Former Florida Sen. Bob Graham, who co-chaired Congress’ Joint Inquiry, said Wednesday that he had been unaware of the existence of the 9/11 Review Commission.
“I was surprised by it, as were most Americans, and therefore I was not able to contribute to its deliberations,” said Graham, adding that he wished he had had that opportunity.
The Review Commission’s findings, as well as its lack of supporting documentation for its conclusions, failed to persuade Graham to alter his public skepticism about the FBI regarding 9/11.
“The FBI has served America through most of its history. There were stumbles by the agency before 9/11 and since the tragedy there has been a consistent effort to cover up the extent of Saudi Arabia’s involvement,” Graham said. “Let’s let the American people know what happened and have … a serious discussion of what happened, why it happened, where it was adverse to U.S. interests and how to avoid its repetition.”
The 9/11 Review Committee was established in January 2014 when Congress directed the FBI to create a commission to conduct a “comprehensive external review” of the implementation of recommendations made by the 9/11 Commission in 2004. Part of the job was to assess “any evidence now known to the FBI that was not considered by the 9/11 Commission,” the report says.
FBI Director James B. Comey appointed three commissioners: former Reagan Administration Attorney General Edwin Meese; Tim Roemer, a former congressman and ambassador; and Bruce Hoffman, a professor and terrorism expert at Georgetown University. The commissioners and Executive Director John Gannon, a former CIA deputy director for intelligence, were apparently paid for their service.
The report says commission staff traveled to eight FBI field offices to interview key personnel including members of counterterrorism squads, but none in Florida. More than 30 officials with the FBI and the U.S. intelligence community were interviewed, including ex-FBI Director Robert Mueller, Director of National Intelligence James Clapper and CIA boss John Brennan. Their statements were not made public.
“I am shocked that this commission failed to talk to Bob Graham,” said attorney Julin.
While the report urged the FBI to do more about the threat of terrorism, Director Comey saw it as vindication for the FBI.
“I am pleased the Review Commission recognized the significant progress we have made to build a threat-based, intelligence-driven law enforcement and national security organization,” Comey said.
The report says that commissioners obtained a copy of the Sarasota case file, interview reports and copies of a handful of documents previously released to FloridaBulldog.org via the Freedom of Information Act. FBI officials also briefed commission members more than 60 times on a variety of topics.
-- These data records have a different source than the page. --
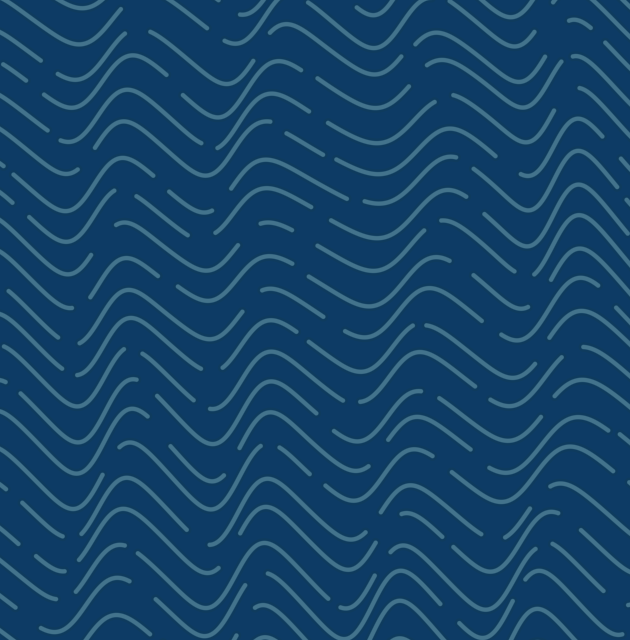
Write a Shadertoy shader that draws this pattern.

```glsl
// Broken, nested wavy strokes in pale teal scattered over deep blue.

// Lengths are in units of the canvas height.
const vec3  GROUND      = vec3(0.052, 0.230, 0.396);
const vec3  GROUND_HALO = vec3(0.054, 0.232, 0.368);
const vec3  INK         = vec3(0.262, 0.452, 0.548);
const float HALF_WIDTH  = 0.0034;
const float SOFTNESS    = 0.0013;
const float HALO_WIDTH  = 0.0085;
const float ROW_STEP    = 0.051;
const float WAVELENGTH  = 0.222;
const float AMPLITUDE   = 0.046;
const float SKEW        = 0.28;   // makes rises steeper than falls
const float PHASE_DRIFT = 3.0;
const float STROKE_STEP = 0.188;
const float END_JITTER  = 0.76;
const float GAP_MIN     = 0.014;
const float GAP_MAX     = 0.044;
const float LIFT        = 0.012;  // vertical scatter of strokes
const float TAU         = 6.2831853;

float hash(vec2 p) {
    vec3 q = fract(vec3(p.xyx) * 0.1031);
    q += dot(q, q.yzx + 33.33);
    return fract((q.x + q.y) * q.z);
}

float noise(vec2 p) {
    vec2 i = floor(p), f = fract(p);
    f = f * f * (3.0 - 2.0 * f);
    return mix(mix(hash(i), hash(i + vec2(1, 0)), f.x),
               mix(hash(i + vec2(0, 1)), hash(i + vec2(1, 1)), f.x), f.y);
}

// Height of a row's skewed wave; phase and size drift slowly between rows
float waveHeight(float x, float row) {
    float drift = noise(vec2(x * 2.8 + 40.0, row * 0.14 + 70.0));
    float size  = noise(vec2(x * 3.0 + 90.0, row * 0.18 + 20.0));
    float phase = TAU * x / WAVELENGTH + PHASE_DRIFT * drift;
    return row * ROW_STEP
         + AMPLITUDE * mix(0.72, 1.28, size) * sin(phase + SKEW * sin(phase));
}

// Boundary between two strokes of one row
float strokeBoundary(float cell, float row) {
    float jitter = END_JITTER * (hash(vec2(cell + 50.0, row + 130.0)) - 0.5);
    return (cell + jitter + hash(vec2(row + 60.0, 7.0))) * STROKE_STEP;
}

// Distance to one stroke, found by sliding along its tangent
float strokeDistance(vec2 p, float cell, float row) {
    vec2 id = vec2(cell + 210.0, row + 80.0);
    float start = strokeBoundary(cell, row)
                + 0.5 * mix(GAP_MIN, GAP_MAX, hash(id));
    float end = strokeBoundary(cell + 1.0, row)
              - 0.5 * mix(GAP_MIN, GAP_MAX, hash(id + 31.0));
    float x = clamp(p.x, start, end);
    if (abs(p.x - x) > 0.02) return 1.0;

    p.y -= LIFT * (hash(id + 77.0) - 0.5);
    vec2 offset = p - vec2(x, waveHeight(x, row));
    if (abs(offset.y) > 0.05) return 1.0;

    for (int i = 0; i < 4; i++) {
        float slope = (waveHeight(x + 0.001, row) - p.y + offset.y) / 0.001;
        x += dot(offset, vec2(1.0, slope)) / (1.0 + slope * slope);
        x = clamp(x, start, end);
        offset = p - vec2(x, waveHeight(x, row));
    }
    return length(offset);
}

void mainImage(out vec4 fragColor, in vec2 fragCoord) {
    vec2 p = fragCoord / iResolution.y;
    float nearestRow = round(p.y / ROW_STEP);

    // Nearest stroke among the surrounding rows and cells
    float d = 1.0;
    for (int j = -2; j <= 2; j++) {
        float row = nearestRow + float(j);
        float shift = hash(vec2(row + 60.0, 7.0));
        float cell = floor(p.x / STROKE_STEP - shift);
        for (int i = -1; i <= 1; i++)
            d = min(d, strokeDistance(p, cell + float(i), row));
    }

    // Ground, faint darker rim, then the stroke itself
    float edge = max(SOFTNESS, 0.8 / iResolution.y);
    float halo = 1.0 - smoothstep(HALO_WIDTH - 0.002, HALO_WIDTH, d);
    float ink  = 1.0 - smoothstep(HALF_WIDTH - edge, HALF_WIDTH + edge, d);
    vec3 color = mix(mix(GROUND, GROUND_HALO, halo), INK, ink);
    fragColor = vec4(color, 1.0);
}
```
One of those briefings was about Abdulaziz and Anoud al Hijji, whose father Esam Ghazzawi was an advisor to a member of the Saudi Royal family, the report shows.
Still, the 9/11 Review Commission’s report omits a number of seemingly relevant facts. For example, it neglects to mention that the April 2002 document the FBI discounts also cited national security to withhold other information from the public.
The report, while saying “the FBI found no evidence of contact between the hijackers and the family,” also does not mention other information linking Hijji to terrorist figures, including Prestancia gatehouse security logs and license plate photos that the counterterrorism officer said showed that Mohamed Atta and other 9/11 figures had gone to Hijji’s home. Also, statements made in 2004 to the FBI by now-imprisoned terrorist associate Wissam Hammoud described Hijji as an acolyte of Osama bin Laden, who had once introduced him to al-Qaida figure Adnan El Shukrijumah.
Likewise, the report omits any reference to the ongoing Freedom of Information case in Fort Lauderdale, where U.S. District Judge William J. Zloch is reviewing 80,000 classified pages of 9/11 records from the FBI’s Tampa field office. The judge will decide what documents should be made public.
Florida Bulldog is a not-for-profit news organization created to provide investigative reporting in the public interest. Contributions are tax-deductible. www.floridabulldog.org